The son of a judge who died in December 2014 while hearing a case in which Amit Shah, the president of the ruling Bharatiya Janata Party (BJP) was an accused, said his father's death did not occur under suspicious circumstances. At a press conference on Sunday, Anuj Loya, the young son of late Central Bureau of Investigation (CBI) judge Brijmohan Loya, said he had no "doubts about the way he (Loya) died" and requested media to leave his family alone.
Shah, who was accused of ordering the extrajudicial killings of gangster Sohrabuddin Sheikh, his wife and his friend, was acquitted of all three murders on 30 December, 2014, due to lack of evidence.
"I had an emotional turmoil, hence I had suspicions about his death. But now we don't have any doubts about the way he died," Anuj Loya told reporters. Loya, 48, died of a cardiac arrest while attending a wedding in Nagpur on 1 December, 2014, days before Shah was given a clean chit.
"Earlier my grandfather and aunt had some doubts about his death, which they shared. But now neither of them have any doubts," PTI quoted Anuj as saying. "We faced some pressure from politicians and NGOs. We don't want to name anyone, but please excuse my family from continuously asking about my father's death," the 21-year-old law student said.
He was accompanied byadvocate Ameet Naik, cousin Pratik Bhandari, and family friend and former Mumbai district judge KB Katke.
"We approached advocate Ameet Naik as we wanted to brief the media," Anuj said, adding that the Loyas have accepted "that the (judge's) death was due to heart attack", reported Times of India.

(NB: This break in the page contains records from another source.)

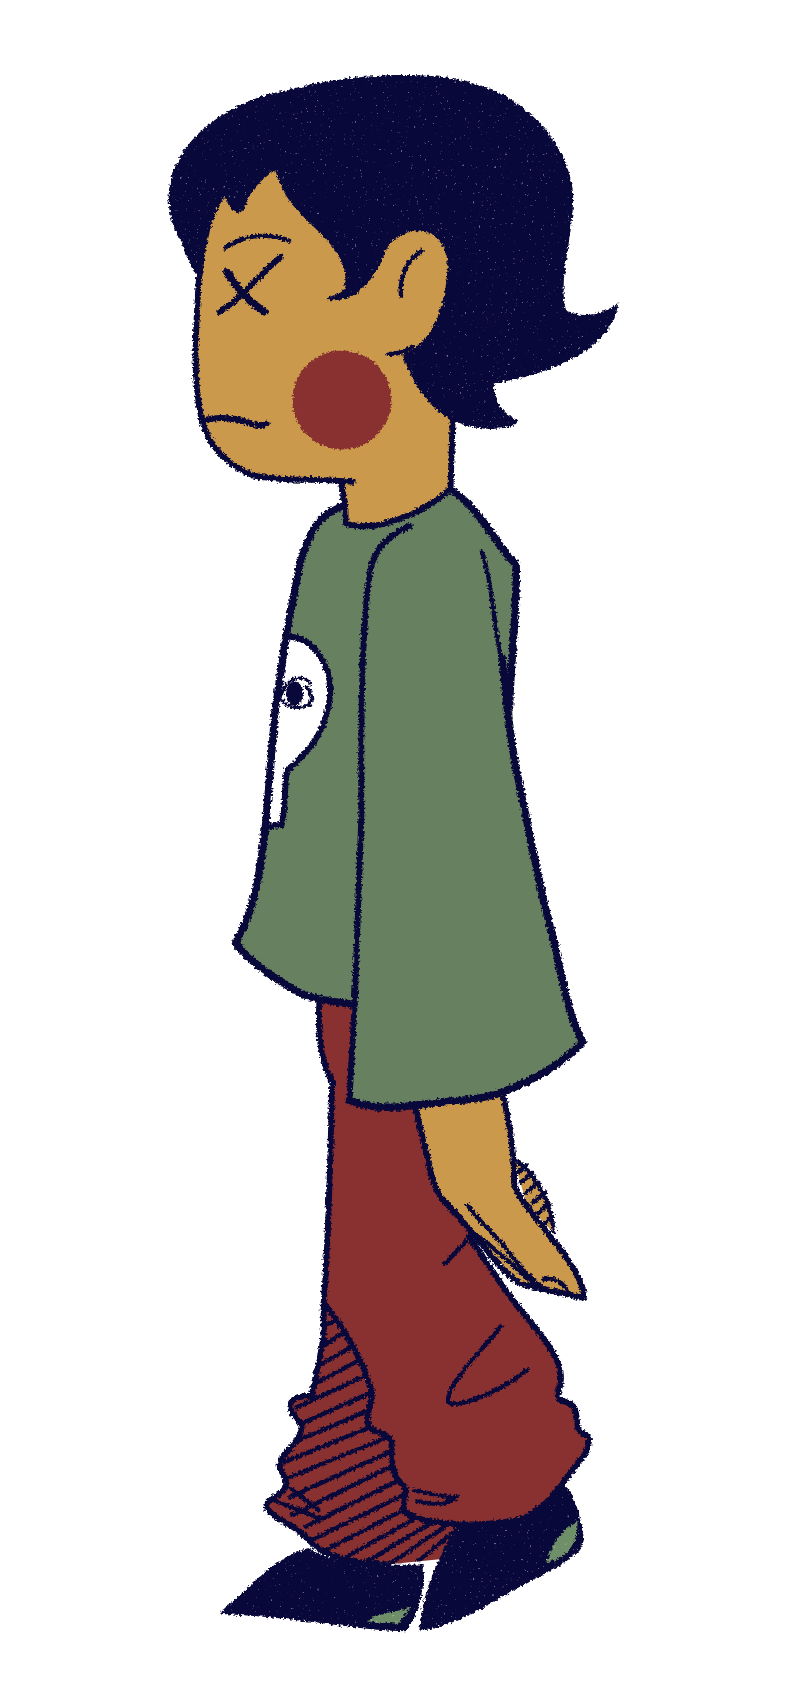
<!DOCTYPE html>
<html lang="en">
<head>
<meta charset="utf-8">
<title>Walking figure, side view</title>
<style>
:root{--paper:#ffffff;--ink:#09083a;--skin:#cb994b;--brick:#883130;--sage:#67805f;--sage-light:#6f8f68}
html,body{margin:0;width:800px;height:1686px;overflow:hidden;background:var(--paper)}
.figure{display:block;width:800px;height:1686px}
.skin{fill:var(--skin)}
.brick{fill:var(--brick)}
.sage{fill:var(--sage)}
.white{fill:var(--paper)}
.ink{fill:var(--ink)}
.heel{fill:var(--sage-light)}
.line{fill:none;stroke:var(--ink);stroke-width:5.5;stroke-linecap:round;stroke-linejoin:round}
.thin{stroke-width:4}
.bold{stroke-width:7}
.fine{stroke-width:2.8}
.crayon{filter:url(#crayon)}
.wax{filter:url(#wax)}
</style>
</head>
<body>
<svg class="figure" viewBox="0 0 744 1568" role="img" aria-label="Drawn figure with dark hair, green wide-sleeved shirt and red trousers, walking to the left">
<defs>
<filter id="crayon" filterUnits="userSpaceOnUse" x="0" y="0" width="744" height="1568" color-interpolation-filters="sRGB">
<feTurbulence type="fractalNoise" baseFrequency=".45" numOctaves="2" seed="4" result="grain"/>
<feDisplacementMap in="SourceGraphic" in2="grain" scale="5" xChannelSelector="R" yChannelSelector="G"/>
</filter>
<filter id="wax" filterUnits="userSpaceOnUse" x="0" y="0" width="744" height="1568" color-interpolation-filters="sRGB">
<feTurbulence type="fractalNoise" baseFrequency=".4" numOctaves="3" seed="9" result="grain"/>
<feDisplacementMap in="SourceGraphic" in2="grain" scale="5" xChannelSelector="R" yChannelSelector="G" result="rough"/>
<feColorMatrix in="grain" type="matrix" values="0 0 0 0 1  0 0 0 0 1  0 0 0 0 1  9 0 0 0 -6.5" result="specks"/>
<feComposite in="specks" in2="rough" operator="in" result="flecks"/>
<feComponentTransfer in="flecks" result="soft"><feFuncA type="linear" slope=".4"/></feComponentTransfer>
<feMerge><feMergeNode in="rough"/><feMergeNode in="soft"/></feMerge>
</filter>
<clipPath id="far-leg-shape"><path id="far-leg" d="M301 1212L301 1240C299 1262 293 1280 290 1298C282 1298 272 1299 270 1306C269 1317 283 1321 280 1331C277 1344 262 1350 260 1362C261 1371 269 1376 265 1384C260 1393 248 1393 248 1402C255 1414 274 1417 286 1431C300 1448 330 1455 360 1455L411 1450L426 1418L377 1405L376 1382L362 1338L342 1325L344 1295C335 1265 320 1235 301 1212Z"/></clipPath>
</defs>

<g id="trousers-far">
<use href="#far-leg" class="brick"/>
<g class="crayon">
<g clip-path="url(#far-leg-shape)"><path class="line thin" d="M300 1235L318 1223M296 1254L324 1237M290 1274L331 1250M285 1291L336 1264M276 1309L341 1279M278 1325L343 1296M274 1341L344 1311M264 1360L350 1325M262 1377L362 1336M270 1392L366 1349M272 1409L368 1362M284 1420L374 1375M288 1433L380 1388M302 1442L380 1402M318 1450L392 1409M340 1453L408 1412M362 1455L422 1414M386 1454L428 1420M256 1396L300 1413M270 1384L296 1404"/></g>
<path class="line" d="M301 1212L301 1240C299 1262 293 1280 290 1298C282 1298 272 1299 270 1306C269 1317 283 1321 280 1331C277 1344 262 1350 260 1362C261 1371 269 1376 265 1384C260 1393 248 1393 248 1402C255 1414 274 1417 286 1431C300 1448 330 1455 360 1455"/>
</g>
</g>

<g id="shoes" class="wax">
<path class="ink" d="M206 1498C232 1478 252 1450 286 1440C318 1458 360 1455 394 1455C395 1478 390 1500 378 1517C335 1517 290 1505 206 1501Z"/>
<path class="heel" d="M382 1494C370 1500 352 1499 341 1508L371 1510Z"/>
<path class="ink" d="M390 1517C392 1484 408 1446 426 1416C470 1418 498 1400 520 1379C529 1380 538 1396 543 1432C540 1450 508 1462 481 1477C450 1494 425 1512 390 1517Z"/>
<path class="heel" d="M537 1414C525 1422 511 1436 509 1453C525 1449 538 1438 537 1414Z"/>
</g>

<g id="trousers-near">
<path class="brick" d="M297 930C295 965 300 990 309 1006C307 1080 306 1150 301 1212C320 1235 337 1265 346 1295C346 1308 338 1318 343 1327C348 1333 360 1332 364 1340C364 1362 365 1374 376 1382C382 1390 370 1400 379 1406C400 1419 440 1420 480 1414C510 1405 522 1380 541 1356C548 1348 550 1336 545 1334C533 1332 539 1320 534 1309C530 1302 516 1305 519 1295C522 1288 523 1280 520 1270C508 1240 485 1225 460 1185L436 1150L440 1010L330 930Z"/>
<g class="crayon">
<path class="line" d="M297 932C295 965 300 990 309 1006C307 1080 306 1150 301 1212C320 1235 337 1265 346 1295C346 1308 338 1318 343 1327C348 1333 360 1332 364 1340C364 1362 365 1374 376 1382C382 1390 370 1400 379 1408C400 1419 440 1420 480 1414C510 1405 522 1380 541 1356C548 1348 550 1336 545 1334C533 1332 539 1320 534 1309C530 1302 516 1305 519 1295C522 1288 523 1280 520 1270C508 1240 485 1225 460 1185L436 1150"/>
<path class="line thin" d="M466 1233C448 1258 420 1280 416 1303C422 1312 466 1294 490 1274M413 1176L436 1152M385 1386C400 1388 412 1394 425 1392C414 1401 400 1399 388 1396"/>
</g>
</g>

<g id="hand">
<path class="skin" d="M478 1080C498 1094 512 1118 516 1148L490 1120Z"/>
<path class="skin" d="M385 1020L398 1075L409 1112L440 1147L483 1193L543 1207C543 1192 528 1167 513 1152C500 1132 482 1117 478 1100L468 1012Z"/>
<g class="crayon">
<path class="line" d="M386 1030L398 1078C400 1092 404 1103 409 1112L440 1147C455 1165 466 1182 484 1194L543 1207C544 1194 527 1167 513 1152C500 1132 482 1117 478 1100C479 1070 472 1040 468 1018"/>
<path class="line thin" d="M482 1080C498 1094 512 1115 515 1145M484 1100L495 1091M489 1109L501 1100M496 1118L507 1109M501 1128L511 1119M507 1138L514 1130M482 1090L490 1084"/>
<path class="line thin" d="M435 1121C445 1136 462 1149 472 1163C483 1178 492 1188 505 1198M505 1190C515 1187 524 1192 530 1204M440 1147C462 1160 480 1182 500 1196"/>
</g>
</g>

<g id="head-and-neck">
<path class="skin" d="M200 178C189 205 186 235 184 262C181 310 180 350 187 388C193 415 212 433 235 442L316 448L321 487C350 496 392 478 419 455L421 388L440 300L420 205L300 140Z"/>
</g>

<g id="shirt">
<path class="sage" d="M317 470C293 480 287 497 278 528C274 553 269 575 266 592L256 660L247 768C242 805 240 840 219 877C245 906 285 929 330 934L325 1023C350 1036 395 1031 440 1023C480 1014 515 993 542 969C525 925 512 870 501 810L478 690L476 650L480 527C468 505 450 478 419 455C390 480 350 495 321 487Z"/>
<path class="white" d="M266 592C292 592 308 618 307 645C305 680 285 702 266 716C264 733 265 750 262 767L247 769L257 660Z"/>
<g class="crayon">
<path class="line" d="M266 592C292 592 308 618 307 645C305 680 285 702 267 716C264 733 266 750 262 767L248 769"/>
<path class="line fine" d="M261 648C266 630 281 626 289 636M262 651C270 661 285 660 291 650M284 638C290 643 291 649 288 656"/>
<ellipse class="ink" cx="274" cy="645" rx="8" ry="11"/>
<path class="line bold" d="M317 471C293 481 287 497 278 528C274 553 269 575 266 592L256 660L247 768C242 805 240 840 219 877C233 896 258 912 282 925C296 930 312 932 327 934"/>
<path class="line bold" d="M419 455C450 476 461 508 480 525C481 570 475 612 474 655"/>
<path class="line" d="M381 489C355 501 345 516 343 540C335 600 336 700 336 760L330 930L325 1023"/>
<path class="line bold" d="M325 1023C350 1035 385 1028 409 1025C432 1023 450 1022 466 1016C494 1006 521 991 542 969C526 940 522 900 512 863C500 820 490 760 481 720C473 680 470 640 467 612"/>
<path class="line thin" d="M448 513C455 532 457 556 460 575C463 598 467 618 470 642"/>
<path class="line" d="M317 448C319 462 323 470 321 487C350 496 392 478 419 455L421 388"/>
</g>
</g>

<g id="face">
<g class="crayon">
<path class="line" d="M185 258C182 310 179 350 187 388C193 415 212 433 235 442C262 448 295 445 328 448"/>
<path class="line thin" d="M209 231C228 217 252 217 269 224"/>
<path class="line" d="M190 391C203 387 220 389 231 393C238 396 243 396 248 394" stroke-width="4"/>
<path class="line bold" d="M211 253C219 266 231 281 246 290"/>
<path class="line" d="M261 239C240 256 226 277 204 290"/>
<circle class="brick" cx="318" cy="372" r="46"/>
</g>
</g>

<g id="hair" class="wax">
<path class="ink" d="M187 264C181 252 171 237 169 225C158 208 156 190 157 178C162 128 215 92 271 83C310 72 390 63 437 77C495 90 530 140 533 180C534 220 519 255 526 288C544 298 562 291 575 282C570 320 525 345 459 357C460 375 469 386 482 391C480 397 468 399 455 399C438 398 428 395 415 388C398 376 382 355 374 329C400 321 412 292 416 255C419 226 402 211 380 216C364 221 358 232 355 243C344 264 331 282 304 279C304 275 314 276 319 270C325 258 319 240 307 227C290 205 266 195 256 158C240 168 232 180 229 191C224 202 216 200 209 183C194 203 191 235 187 264Z"/>
</g>

<g id="ear" class="crayon">
<path class="line thin" d="M392 233C378 243 371 258 373 275M361 329C370 330 377 327 384 322"/>
</g>
</svg>
</body>
</html>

However, Shrinivas Loya, the 81-year-old paternal uncle of judge Loya, told The Caravan magazine that Anuj was "too young" and likely "under pressure", pressing that an inquiry be conducted into the death of the judge.
"If you ask me as a citizen, not as a relative. My view as a citizen is the inquiry initiated in the Supreme Court has to proceed. This is my personal view as a citizen," he told the magazine.
At an unprecedented press conference in the national capital, four sitting judges of the Supreme Court broke rank with the sitting Chief Justice of India, and raised concerns about the "administration" of the apex court. They criticized the way judicial appointments were handled and expressed reservations about distribution of important cases. Justice Jasti Chelameswar, one of the four judges who addressed the press, warned that the nation's democracy was under threat.
Following the public outburst by Justice Chelameswar, Justice Ranjan Gogoi, Justice Kurian Joseph and Justice Madan Lokur, four former senior judges on Sunday released a letter in support
"We agree with the four judges that though the chief justice of India is the master of roster and can designate benches for allocation of work, this does not mean that it can be done in an arbitrary manner such that sensitive and important cases are sent to hand-picked benches of junior judges by the chief justice," the former judges said in the open letter.
Prime Minister Modi held an emergency meeting with his law minister following the press conference but the government has refused to comment, reported Reuters.